  • Savuporo Savuporo on Oct 29, 2010

    Wow, i am impressed. You actually did research this topic, the second time around. There are of course tons more of previous distance per single charge accomplishments, it was a topic of the recent EVDL mailing list discussion, including cars like Solectria Sunrise, BAT International prototype and so on. Also, Michelin Challenge bibendum reports have lots of honest, independently verified data on all sorts of record performances by various "alternatively fueled" cars. If and when you post a followup article, it would be good to give a honest objective of the "previous art" and what todays bleeding edge technology is actually capable of.

  • Alan I blame COVID, the chip shortage, container shortage and the war in Ukraine. This aggression is evident in normal daily driving of late.
  • Alan $10 000 is a bit rich for a vehicle that most likely been flogged all its life, plus it's a VW. Lots of electrical gremlins live in them.
  • Alan Mitsubishi, Hino and Izuzu trucks are quite common in Australia. Another factor that needs to be taken into account are the cheap Chinese trucks and vans that are entering the market in Australia and becoming more popular as reliability improves, with huge warranties. Businesses want the cheapest logistics. Plumbers, concreters, builders buy many of these in their lightest versions, around 2.5 tonne payload. Hino/Toyota could use the cheaper competitor in Mitsubishi as a competitor against the Chinese. You don't see too many of the Japanese/Asian trucks in the rural areas.
  • 2ACL I think it's a good choice.

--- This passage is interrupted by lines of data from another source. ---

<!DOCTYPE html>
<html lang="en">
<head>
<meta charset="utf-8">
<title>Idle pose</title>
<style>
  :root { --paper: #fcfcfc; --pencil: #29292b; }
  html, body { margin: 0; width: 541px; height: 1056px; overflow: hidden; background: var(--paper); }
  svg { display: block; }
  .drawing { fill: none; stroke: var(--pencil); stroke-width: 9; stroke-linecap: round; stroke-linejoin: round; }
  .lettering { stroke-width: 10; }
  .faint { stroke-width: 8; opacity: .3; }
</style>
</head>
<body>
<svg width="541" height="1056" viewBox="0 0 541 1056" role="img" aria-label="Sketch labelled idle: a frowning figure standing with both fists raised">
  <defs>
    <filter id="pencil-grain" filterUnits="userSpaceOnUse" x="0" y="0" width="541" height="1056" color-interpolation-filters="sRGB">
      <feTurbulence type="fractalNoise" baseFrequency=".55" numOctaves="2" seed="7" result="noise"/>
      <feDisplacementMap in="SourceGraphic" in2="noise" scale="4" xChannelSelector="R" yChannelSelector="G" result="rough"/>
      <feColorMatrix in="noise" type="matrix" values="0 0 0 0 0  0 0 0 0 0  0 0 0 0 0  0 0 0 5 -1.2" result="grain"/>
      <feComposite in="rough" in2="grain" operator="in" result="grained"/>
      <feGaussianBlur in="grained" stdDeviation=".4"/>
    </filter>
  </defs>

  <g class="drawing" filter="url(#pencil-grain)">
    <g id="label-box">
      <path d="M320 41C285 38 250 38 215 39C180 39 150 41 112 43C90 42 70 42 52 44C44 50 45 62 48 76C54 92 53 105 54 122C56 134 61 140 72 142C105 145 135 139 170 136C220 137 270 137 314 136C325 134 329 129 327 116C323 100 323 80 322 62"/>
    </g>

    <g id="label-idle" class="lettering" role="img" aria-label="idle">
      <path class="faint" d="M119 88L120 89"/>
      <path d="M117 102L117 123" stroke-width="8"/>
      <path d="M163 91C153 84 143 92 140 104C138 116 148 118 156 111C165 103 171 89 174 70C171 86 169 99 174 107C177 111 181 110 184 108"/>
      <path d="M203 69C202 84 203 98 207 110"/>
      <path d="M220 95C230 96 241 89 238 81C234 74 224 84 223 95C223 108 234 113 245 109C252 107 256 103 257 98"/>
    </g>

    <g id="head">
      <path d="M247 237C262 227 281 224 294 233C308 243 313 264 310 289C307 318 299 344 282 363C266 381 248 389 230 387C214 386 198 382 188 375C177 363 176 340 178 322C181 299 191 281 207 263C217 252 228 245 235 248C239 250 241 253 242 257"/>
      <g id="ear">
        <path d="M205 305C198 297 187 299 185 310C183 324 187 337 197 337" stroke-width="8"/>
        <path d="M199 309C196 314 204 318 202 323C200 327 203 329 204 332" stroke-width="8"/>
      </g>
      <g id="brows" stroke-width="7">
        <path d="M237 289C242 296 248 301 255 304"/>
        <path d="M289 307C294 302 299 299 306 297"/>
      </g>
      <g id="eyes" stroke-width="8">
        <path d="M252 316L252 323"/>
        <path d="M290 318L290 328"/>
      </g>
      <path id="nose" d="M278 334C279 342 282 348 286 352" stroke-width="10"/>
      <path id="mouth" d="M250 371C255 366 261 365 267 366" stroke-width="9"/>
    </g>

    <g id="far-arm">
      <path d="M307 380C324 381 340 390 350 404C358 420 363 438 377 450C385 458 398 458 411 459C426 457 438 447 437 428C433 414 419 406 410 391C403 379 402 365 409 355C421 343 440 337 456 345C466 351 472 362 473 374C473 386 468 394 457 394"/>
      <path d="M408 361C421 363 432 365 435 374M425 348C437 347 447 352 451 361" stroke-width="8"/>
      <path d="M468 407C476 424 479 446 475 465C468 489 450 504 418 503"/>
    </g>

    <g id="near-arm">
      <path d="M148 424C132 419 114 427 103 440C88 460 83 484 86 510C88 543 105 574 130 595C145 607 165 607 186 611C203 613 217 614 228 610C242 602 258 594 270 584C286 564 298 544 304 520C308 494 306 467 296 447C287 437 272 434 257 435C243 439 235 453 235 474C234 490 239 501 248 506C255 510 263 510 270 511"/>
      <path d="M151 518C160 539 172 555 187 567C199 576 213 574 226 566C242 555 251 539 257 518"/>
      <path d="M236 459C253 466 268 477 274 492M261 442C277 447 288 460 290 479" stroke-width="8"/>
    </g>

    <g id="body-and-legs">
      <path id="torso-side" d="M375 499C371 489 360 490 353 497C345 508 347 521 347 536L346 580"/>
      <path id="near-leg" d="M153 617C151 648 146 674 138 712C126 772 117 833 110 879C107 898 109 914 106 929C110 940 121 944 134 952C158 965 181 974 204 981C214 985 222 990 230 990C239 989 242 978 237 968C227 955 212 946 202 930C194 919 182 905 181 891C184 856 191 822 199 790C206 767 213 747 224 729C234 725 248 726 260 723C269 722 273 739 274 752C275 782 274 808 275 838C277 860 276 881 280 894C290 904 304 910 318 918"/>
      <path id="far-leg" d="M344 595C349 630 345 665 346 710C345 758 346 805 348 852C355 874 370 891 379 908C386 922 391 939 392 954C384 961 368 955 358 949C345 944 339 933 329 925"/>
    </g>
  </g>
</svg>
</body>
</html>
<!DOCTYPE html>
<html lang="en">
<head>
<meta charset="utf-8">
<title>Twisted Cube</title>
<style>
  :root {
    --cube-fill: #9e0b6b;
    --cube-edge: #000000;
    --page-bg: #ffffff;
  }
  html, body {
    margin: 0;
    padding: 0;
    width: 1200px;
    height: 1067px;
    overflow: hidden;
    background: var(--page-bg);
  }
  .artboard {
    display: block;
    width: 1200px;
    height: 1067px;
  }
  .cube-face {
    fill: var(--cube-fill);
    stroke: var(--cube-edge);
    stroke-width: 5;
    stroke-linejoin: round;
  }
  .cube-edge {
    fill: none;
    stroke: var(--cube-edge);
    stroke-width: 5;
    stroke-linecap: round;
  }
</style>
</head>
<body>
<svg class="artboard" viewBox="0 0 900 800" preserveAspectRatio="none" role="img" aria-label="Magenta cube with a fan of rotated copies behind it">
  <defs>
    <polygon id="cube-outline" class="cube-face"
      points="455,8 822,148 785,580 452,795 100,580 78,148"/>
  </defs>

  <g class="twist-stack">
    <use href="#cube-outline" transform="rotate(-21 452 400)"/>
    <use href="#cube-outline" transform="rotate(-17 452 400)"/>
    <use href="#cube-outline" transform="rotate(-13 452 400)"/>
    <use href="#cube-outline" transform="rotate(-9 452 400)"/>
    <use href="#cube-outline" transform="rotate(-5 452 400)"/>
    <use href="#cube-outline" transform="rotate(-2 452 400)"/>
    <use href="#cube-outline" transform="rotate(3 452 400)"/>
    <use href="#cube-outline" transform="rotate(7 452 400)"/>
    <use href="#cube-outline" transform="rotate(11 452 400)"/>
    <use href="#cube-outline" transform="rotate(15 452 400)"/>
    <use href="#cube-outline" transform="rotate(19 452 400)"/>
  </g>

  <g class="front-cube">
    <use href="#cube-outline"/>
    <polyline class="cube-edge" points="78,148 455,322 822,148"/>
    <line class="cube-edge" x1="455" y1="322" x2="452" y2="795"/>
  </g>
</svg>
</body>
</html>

The E89 didn't get respect due to its all-around focus when new, but it's aged well, and the N52/6HP combo is probably more fun and capable than it's given credit for.
  • Wjtinfwb I can hear the ticking from here...